- _Exercise_: Go through the listing and copy each line with the string "position".
▼▼▼
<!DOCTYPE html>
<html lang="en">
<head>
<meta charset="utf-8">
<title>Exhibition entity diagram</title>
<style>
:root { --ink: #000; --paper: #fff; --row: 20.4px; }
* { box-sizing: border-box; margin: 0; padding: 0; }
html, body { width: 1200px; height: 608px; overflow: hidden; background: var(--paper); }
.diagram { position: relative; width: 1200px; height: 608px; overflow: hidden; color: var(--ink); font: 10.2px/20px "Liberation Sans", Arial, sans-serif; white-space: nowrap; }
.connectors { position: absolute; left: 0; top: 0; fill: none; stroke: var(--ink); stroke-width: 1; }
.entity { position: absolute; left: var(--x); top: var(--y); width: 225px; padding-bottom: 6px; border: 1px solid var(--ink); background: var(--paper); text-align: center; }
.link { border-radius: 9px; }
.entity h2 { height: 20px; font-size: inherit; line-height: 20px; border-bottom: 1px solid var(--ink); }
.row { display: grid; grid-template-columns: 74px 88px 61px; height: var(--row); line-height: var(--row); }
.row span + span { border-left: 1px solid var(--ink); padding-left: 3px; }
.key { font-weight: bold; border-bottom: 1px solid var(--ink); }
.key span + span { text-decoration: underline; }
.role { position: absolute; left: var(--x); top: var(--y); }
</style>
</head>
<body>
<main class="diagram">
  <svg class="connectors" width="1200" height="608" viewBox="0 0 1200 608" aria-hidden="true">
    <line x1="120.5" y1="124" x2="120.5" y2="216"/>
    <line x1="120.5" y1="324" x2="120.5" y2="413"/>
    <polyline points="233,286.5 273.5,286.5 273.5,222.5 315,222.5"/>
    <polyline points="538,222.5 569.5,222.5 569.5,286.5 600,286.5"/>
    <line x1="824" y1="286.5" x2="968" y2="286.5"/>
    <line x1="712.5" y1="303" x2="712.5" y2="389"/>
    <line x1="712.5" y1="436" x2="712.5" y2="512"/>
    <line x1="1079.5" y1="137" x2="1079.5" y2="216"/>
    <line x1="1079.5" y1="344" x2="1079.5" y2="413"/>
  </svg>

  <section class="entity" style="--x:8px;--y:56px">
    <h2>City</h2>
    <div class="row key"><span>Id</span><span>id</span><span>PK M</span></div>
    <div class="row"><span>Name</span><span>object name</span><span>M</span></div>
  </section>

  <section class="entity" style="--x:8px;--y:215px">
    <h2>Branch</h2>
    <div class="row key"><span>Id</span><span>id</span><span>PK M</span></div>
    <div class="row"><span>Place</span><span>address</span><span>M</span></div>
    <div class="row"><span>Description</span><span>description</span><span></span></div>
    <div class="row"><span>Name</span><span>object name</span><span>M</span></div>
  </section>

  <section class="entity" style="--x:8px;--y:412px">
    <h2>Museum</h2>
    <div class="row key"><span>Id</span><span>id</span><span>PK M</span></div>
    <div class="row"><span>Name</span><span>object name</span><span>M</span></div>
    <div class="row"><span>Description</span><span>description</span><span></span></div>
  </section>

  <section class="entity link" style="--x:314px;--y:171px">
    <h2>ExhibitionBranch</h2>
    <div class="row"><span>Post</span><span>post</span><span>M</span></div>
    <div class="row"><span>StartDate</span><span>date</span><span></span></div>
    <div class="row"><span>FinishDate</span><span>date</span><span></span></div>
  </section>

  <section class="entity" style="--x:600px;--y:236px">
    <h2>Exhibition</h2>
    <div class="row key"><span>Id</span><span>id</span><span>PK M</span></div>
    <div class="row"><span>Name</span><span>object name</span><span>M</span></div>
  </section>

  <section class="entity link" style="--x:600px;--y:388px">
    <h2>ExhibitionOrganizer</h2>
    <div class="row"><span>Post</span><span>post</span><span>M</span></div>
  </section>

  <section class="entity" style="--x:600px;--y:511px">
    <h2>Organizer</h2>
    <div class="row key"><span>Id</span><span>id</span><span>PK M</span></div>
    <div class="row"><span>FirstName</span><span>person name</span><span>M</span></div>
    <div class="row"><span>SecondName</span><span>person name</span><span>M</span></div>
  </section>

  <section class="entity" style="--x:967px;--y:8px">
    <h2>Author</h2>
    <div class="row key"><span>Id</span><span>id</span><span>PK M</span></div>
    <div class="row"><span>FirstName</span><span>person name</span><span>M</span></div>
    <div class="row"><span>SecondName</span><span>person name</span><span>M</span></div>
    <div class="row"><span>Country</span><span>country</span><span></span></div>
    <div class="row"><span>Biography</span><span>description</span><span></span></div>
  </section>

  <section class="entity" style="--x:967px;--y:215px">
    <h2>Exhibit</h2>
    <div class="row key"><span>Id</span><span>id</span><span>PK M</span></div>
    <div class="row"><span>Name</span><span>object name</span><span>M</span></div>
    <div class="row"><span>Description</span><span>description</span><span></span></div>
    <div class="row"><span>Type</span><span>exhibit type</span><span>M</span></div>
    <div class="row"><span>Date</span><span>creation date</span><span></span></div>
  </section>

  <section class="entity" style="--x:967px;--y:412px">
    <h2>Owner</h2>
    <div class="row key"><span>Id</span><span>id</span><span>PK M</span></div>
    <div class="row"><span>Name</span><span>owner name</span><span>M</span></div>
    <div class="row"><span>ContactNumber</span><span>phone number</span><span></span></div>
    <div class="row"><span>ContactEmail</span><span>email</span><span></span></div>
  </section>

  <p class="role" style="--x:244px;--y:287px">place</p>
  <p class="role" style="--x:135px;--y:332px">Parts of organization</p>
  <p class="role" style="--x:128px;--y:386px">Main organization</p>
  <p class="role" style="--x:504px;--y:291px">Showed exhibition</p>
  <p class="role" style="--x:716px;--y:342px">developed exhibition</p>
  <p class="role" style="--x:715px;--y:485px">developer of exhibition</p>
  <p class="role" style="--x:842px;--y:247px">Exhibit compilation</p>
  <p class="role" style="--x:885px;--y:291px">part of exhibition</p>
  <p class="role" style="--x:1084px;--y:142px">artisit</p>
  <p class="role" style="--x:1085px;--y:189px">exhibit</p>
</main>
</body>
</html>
▲▲▲
- _Answer to this problem_:
.diagram { position: relative; width: 1200px; height: 608px; overflow: hidden; color: var(--ink); font: 10.2px/20px "Liberation Sans", Arial, sans-serif; white-space: nowrap; }
.connectors { position: absolute; left: 0; top: 0; fill: none; stroke: var(--ink); stroke-width: 1; }
.entity { position: absolute; left: var(--x); top: var(--y); width: 225px; padding-bottom: 6px; border: 1px solid var(--ink); background: var(--paper); text-align: center; }
.role { position: absolute; left: var(--x); top: var(--y); }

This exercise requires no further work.